(Source records)

++++++++++++++++++++

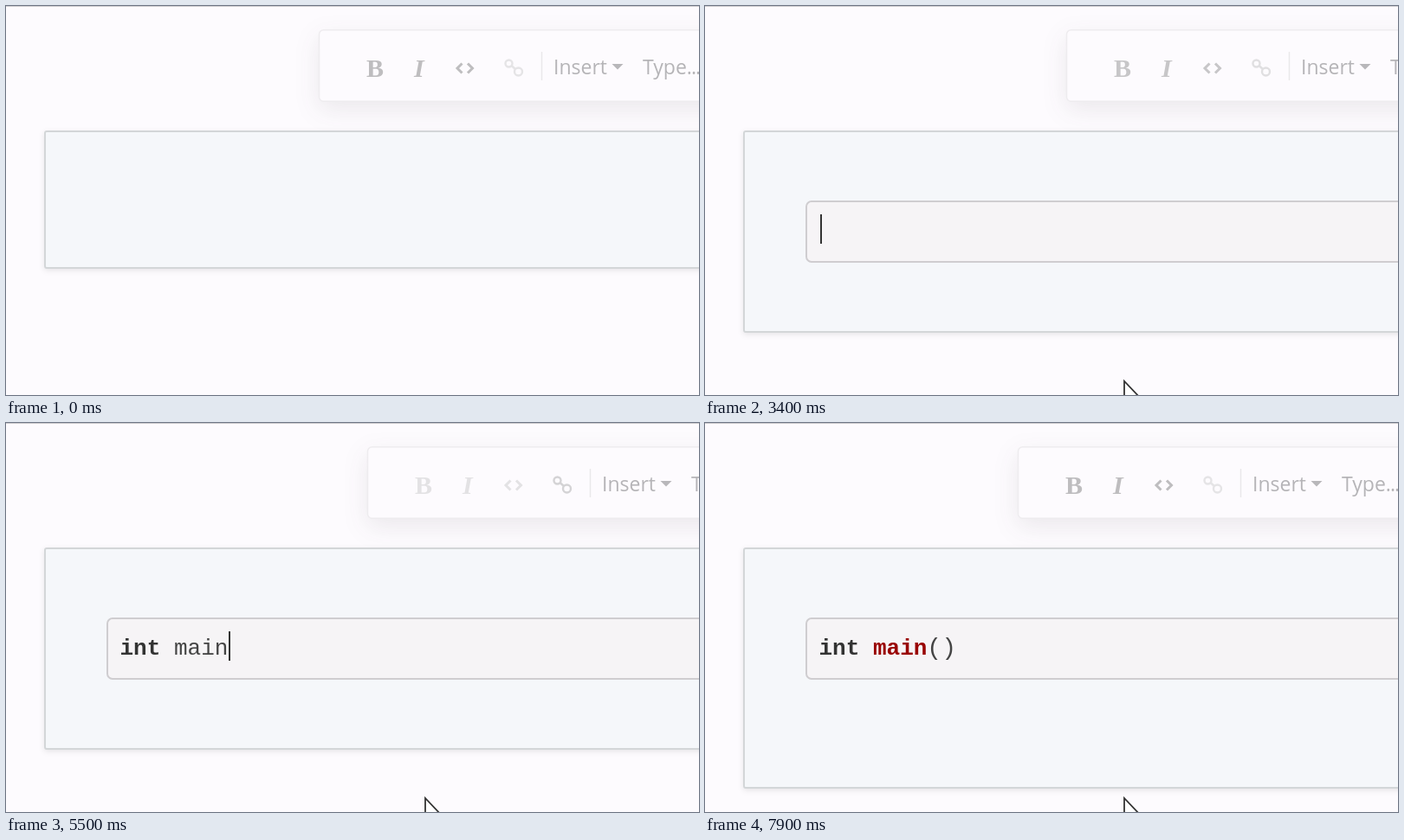
Animation, 800 px wide and 450 px high, one loop 8 s. Source, as an HTML page:

```html
<!DOCTYPE html>
<html lang="en">
<head>
<meta charset="utf-8">
<title>Code block editor</title>
<style>
  html, body { margin: 0; width: 100%; height: 100%; overflow: hidden; background: #fdfbfe; }
  svg { display: block; width: 100vw; height: 100vh; }
  text { white-space: pre; }
  .ui { font: 23px "Open Sans", sans-serif; fill: #b5b4b7; }
  .format { font: bold 30px "Liberation Serif", serif; }
  .italic { font-style: italic; }
  .prose { font: 28px "Open Sans", sans-serif; fill: #222; }
  .code { font: 26px "Liberation Mono", monospace; fill: #444; }
  .keyword { font-weight: bold; fill: #333; }
  .title { font-weight: bold; fill: #900; }
  .parens { font-size: 28px; }
  #field { fill: #f5f7fa; stroke: #d3d6d8; stroke-width: 2; filter: drop-shadow(0 2px 3px rgba(0, 0, 0, .09)); }
  #panel { fill: #fdfbfe; stroke: #eeecef; stroke-width: 1.5; filter: drop-shadow(0 9px 14px rgba(50, 40, 55, .09)); }
  #block rect { fill: #f6f4f6; stroke: #cfcdd0; stroke-width: 2; }
</style>
</head>
<body>
<svg viewBox="0 0 800 450">
  <rect width="800" height="450" fill="#fdfbfe"/>
  <rect width="800" height="1" fill="#d0ced1"/>

  <g id="toolbar">
    <rect id="panel" x="361.5" y="27.75" width="520" height="82.5" rx="5"/>
    <g id="formats">
      <text class="format" x="416" y="82">B</text>
      <text class="format italic" x="471" y="82">I</text>
      <path id="brackets" d="M526.5 66.5L521 72L526.5 77.5M533 66.5L538.5 72L533 77.5" fill="none" stroke-width="3"/>
    </g>
    <g id="link" fill="none" stroke-width="2.4">
      <circle cx="580.5" cy="66.5" r="4"/>
      <circle cx="591.5" cy="76" r="4.5"/>
      <path d="M583.5 69L588 73"/>
    </g>
    <path d="M618.5 53V86" stroke="#eae8eb" stroke-width="1.5"/>
    <text class="ui" x="632" y="79">Insert</text>
    <path d="M699.5 67H712.5L706 73.5Z" fill="#b8b7ba"/>
    <text class="ui" x="735" y="79">Type<tspan letter-spacing="-1">...</tspan></text>
  </g>

  <rect id="field" x="45" y="145" width="800" rx="2"/>
  <text id="prose" class="prose" x="115" y="237"></text>
  <g id="block">
    <rect x="117" y="226" width="760" height="70" rx="6"/>
    <text id="code" class="code" x="131.5" y="268"><tspan id="type"></tspan><tspan id="name"></tspan><tspan id="parens" class="parens"></tspan></text>
  </g>
  <rect id="caret" width="2"/>
  <path id="beam" d="M-6 -14H-2L0 -12.5L2 -14H6M0 -12.5V12.5M-6 14H-2L0 12.5L2 14H6" fill="none" stroke="#222" stroke-width="2"/>
  <path id="arrow" d="M0 0V27L6 21L10 31L14 29L10 20H19Z" fill="#fff" stroke="#333" stroke-width="1.8"/>
</svg>
<script>
const LOOP = 8000, STEP = 100;
const $ = id => document.getElementById(id);
const show = (el, on) => el.setAttribute("visibility", on ? "visible" : "hidden");
const clamp = x => Math.min(1, Math.max(0, x));
const mix = (a, b, k) => a + (b - a) * k;
const within = (t, a, b) => t >= a && t < b;
const gray = v => `rgb(${v + 1 | 0},${v | 0},${v + 2 | 0})`;
const textWidth = el => el.textContent ? el.getComputedTextLength() : 0;

function drawToolbar(t, codeMode) {
  // Button colours fade after the layout has switched.
  const k = clamp((t - 3300) / 400) - clamp((t - 6800) / 400);
  const main = gray(mix(189, 226, k));
  $("toolbar").setAttribute("transform", `translate(${codeMode ? 56 : 0} 0)`);
  $("formats").setAttribute("fill", main);
  $("brackets").setAttribute("stroke", main);
  $("link").setAttribute("stroke", gray(mix(228, 211, k)));
}

function drawPointer(t) {
  const enter = clamp((t - 500) / 400);
  const leave = clamp((t - 1100) / 500);
  const inEase = 1 - (1 - enter) ** 2;
  const outEase = leave * leave * (3 - 2 * leave);
  const x = mix(mix(326, 268, inEase), 484, outEase);
  const y = mix(mix(338, 230, inEase), 434, outEase);
  const overField = y < 303;
  for (const [id, on] of [["beam", overField], ["arrow", !overField]]) {
    $(id).setAttribute("transform", `translate(${x} ${y})`);
    show($(id), t >= 500 && on);
  }
}

function drawCaret(t) {
  const caret = $("caret");
  const place = (x, y, h, color) => {
    caret.setAttribute("x", x);
    caret.setAttribute("y", y);
    caret.setAttribute("height", h);
    caret.setAttribute("fill", color);
  };
  if (t < 3400) place(115.5 + textWidth($("prose")), 205, 38, "#111");
  else if (t < 6900) place(Math.round(132.5 + textWidth($("code"))), 241, 34, "#333");
  else place(115.5, 324, 38, "#111");
  show(caret, within(t, 1000, 1600) || within(t, 2100, 4300) ||
    within(t, 4600, 6700) || within(t, 7000, 7600));
}

function draw(now) {
  const t = Math.floor((now % LOOP) / STEP) * STEP;
  const codeMode = within(t, 3400, 6900);
  const prose = "[cpp".slice(0, [2100, 2600, 2900, 3100].filter(k => t >= k).length);
  let typed = t < 4600 ? 0 : Math.min(8, 1 + Math.floor((t - 4600) / 114));
  typed += (t >= 5800) + (t >= 6100);

  drawToolbar(t, codeMode);
  $("field").setAttribute("height", t < 3400 ? 158 : t < 6900 ? 232 : 277);
  $("prose").textContent = t < 3400 ? prose : "";
  show($("block"), t >= 3400);

  const source = "int main()".slice(0, typed);
  $("type").textContent = source.slice(0, 4);
  $("name").textContent = source.slice(4, 8);
  $("parens").textContent = source.slice(8);
  $("type").setAttribute("class", typed >= 3 ? "keyword" : "");
  $("name").setAttribute("class", typed > 8 ? "title" : "");

  drawCaret(t);
  drawPointer(t);
}

const start = performance.now();
function tick() {
  draw(performance.now() - start);
  requestAnimationFrame(tick);
}
tick();
</script>
</body>
</html>
```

++++++++++++++++++++

_What you are asked to do:_
Copy out every entry above exactly. Leave the pictures out.

_Response to this task:_
Animation, 800 px wide and 450 px high, one loop 8 s. Source, as an HTML page:

```html
<!DOCTYPE html>
<html lang="en">
<head>
<meta charset="utf-8">
<title>Code block editor</title>
<style>
  html, body { margin: 0; width: 100%; height: 100%; overflow: hidden; background: #fdfbfe; }
  svg { display: block; width: 100vw; height: 100vh; }
  text { white-space: pre; }
  .ui { font: 23px "Open Sans", sans-serif; fill: #b5b4b7; }
  .format { font: bold 30px "Liberation Serif", serif; }
  .italic { font-style: italic; }
  .prose { font: 28px "Open Sans", sans-serif; fill: #222; }
  .code { font: 26px "Liberation Mono", monospace; fill: #444; }
  .keyword { font-weight: bold; fill: #333; }
  .title { font-weight: bold; fill: #900; }
  .parens { font-size: 28px; }
  #field { fill: #f5f7fa; stroke: #d3d6d8; stroke-width: 2; filter: drop-shadow(0 2px 3px rgba(0, 0, 0, .09)); }
  #panel { fill: #fdfbfe; stroke: #eeecef; stroke-width: 1.5; filter: drop-shadow(0 9px 14px rgba(50, 40, 55, .09)); }
  #block rect { fill: #f6f4f6; stroke: #cfcdd0; stroke-width: 2; }
</style>
</head>
<body>
<svg viewBox="0 0 800 450">
  <rect width="800" height="450" fill="#fdfbfe"/>
  <rect width="800" height="1" fill="#d0ced1"/>

  <g id="toolbar">
    <rect id="panel" x="361.5" y="27.75" width="520" height="82.5" rx="5"/>
    <g id="formats">
      <text class="format" x="416" y="82">B</text>
      <text class="format italic" x="471" y="82">I</text>
      <path id="brackets" d="M526.5 66.5L521 72L526.5 77.5M533 66.5L538.5 72L533 77.5" fill="none" stroke-width="3"/>
    </g>
    <g id="link" fill="none" stroke-width="2.4">
      <circle cx="580.5" cy="66.5" r="4"/>
      <circle cx="591.5" cy="76" r="4.5"/>
      <path d="M583.5 69L588 73"/>
    </g>
    <path d="M618.5 53V86" stroke="#eae8eb" stroke-width="1.5"/>
    <text class="ui" x="632" y="79">Insert</text>
    <path d="M699.5 67H712.5L706 73.5Z" fill="#b8b7ba"/>
    <text class="ui" x="735" y="79">Type<tspan letter-spacing="-1">...</tspan></text>
  </g>

  <rect id="field" x="45" y="145" width="800" rx="2"/>
  <text id="prose" class="prose" x="115" y="237"></text>
  <g id="block">
    <rect x="117" y="226" width="760" height="70" rx="6"/>
    <text id="code" class="code" x="131.5" y="268"><tspan id="type"></tspan><tspan id="name"></tspan><tspan id="parens" class="parens"></tspan></text>
  </g>
  <rect id="caret" width="2"/>
  <path id="beam" d="M-6 -14H-2L0 -12.5L2 -14H6M0 -12.5V12.5M-6 14H-2L0 12.5L2 14H6" fill="none" stroke="#222" stroke-width="2"/>
  <path id="arrow" d="M0 0V27L6 21L10 31L14 29L10 20H19Z" fill="#fff" stroke="#333" stroke-width="1.8"/>
</svg>
<script>
const LOOP = 8000, STEP = 100;
const $ = id => document.getElementById(id);
const show = (el, on) => el.setAttribute("visibility", on ? "visible" : "hidden");
const clamp = x => Math.min(1, Math.max(0, x));
const mix = (a, b, k) => a + (b - a) * k;
const within = (t, a, b) => t >= a && t < b;
const gray = v => `rgb(${v + 1 | 0},${v | 0},${v + 2 | 0})`;
const textWidth = el => el.textContent ? el.getComputedTextLength() : 0;

function drawToolbar(t, codeMode) {
  // Button colours fade after the layout has switched.
  const k = clamp((t - 3300) / 400) - clamp((t - 6800) / 400);
  const main = gray(mix(189, 226, k));
  $("toolbar").setAttribute("transform", `translate(${codeMode ? 56 : 0} 0)`);
  $("formats").setAttribute("fill", main);
  $("brackets").setAttribute("stroke", main);
  $("link").setAttribute("stroke", gray(mix(228, 211, k)));
}

function drawPointer(t) {
  const enter = clamp((t - 500) / 400);
  const leave = clamp((t - 1100) / 500);
  const inEase = 1 - (1 - enter) ** 2;
  const outEase = leave * leave * (3 - 2 * leave);
  const x = mix(mix(326, 268, inEase), 484, outEase);
  const y = mix(mix(338, 230, inEase), 434, outEase);
  const overField = y < 303;
  for (const [id, on] of [["beam", overField], ["arrow", !overField]]) {
    $(id).setAttribute("transform", `translate(${x} ${y})`);
    show($(id), t >= 500 && on);
  }
}

function drawCaret(t) {
  const caret = $("caret");
  const place = (x, y, h, color) => {
    caret.setAttribute("x", x);
    caret.setAttribute("y", y);
    caret.setAttribute("height", h);
    caret.setAttribute("fill", color);
  };
  if (t < 3400) place(115.5 + textWidth($("prose")), 205, 38, "#111");
  else if (t < 6900) place(Math.round(132.5 + textWidth($("code"))), 241, 34, "#333");
  else place(115.5, 324, 38, "#111");
  show(caret, within(t, 1000, 1600) || within(t, 2100, 4300) ||
    within(t, 4600, 6700) || within(t, 7000, 7600));
}

function draw(now) {
  const t = Math.floor((now % LOOP) / STEP) * STEP;
  const codeMode = within(t, 3400, 6900);
  const prose = "[cpp".slice(0, [2100, 2600, 2900, 3100].filter(k => t >= k).length);
  let typed = t < 4600 ? 0 : Math.min(8, 1 + Math.floor((t - 4600) / 114));
  typed += (t >= 5800) + (t >= 6100);

  drawToolbar(t, codeMode);
  $("field").setAttribute("height", t < 3400 ? 158 : t < 6900 ? 232 : 277);
  $("prose").textContent = t < 3400 ? prose : "";
  show($("block"), t >= 3400);

  const source = "int main()".slice(0, typed);
  $("type").textContent = source.slice(0, 4);
  $("name").textContent = source.slice(4, 8);
  $("parens").textContent = source.slice(8);
  $("type").setAttribute("class", typed >= 3 ? "keyword" : "");
  $("name").setAttribute("class", typed > 8 ? "title" : "");

  drawCaret(t);
  drawPointer(t);
}

const start = performance.now();
function tick() {
  draw(performance.now() - start);
  requestAnimationFrame(tick);
}
tick();
</script>
</body>
</html>
```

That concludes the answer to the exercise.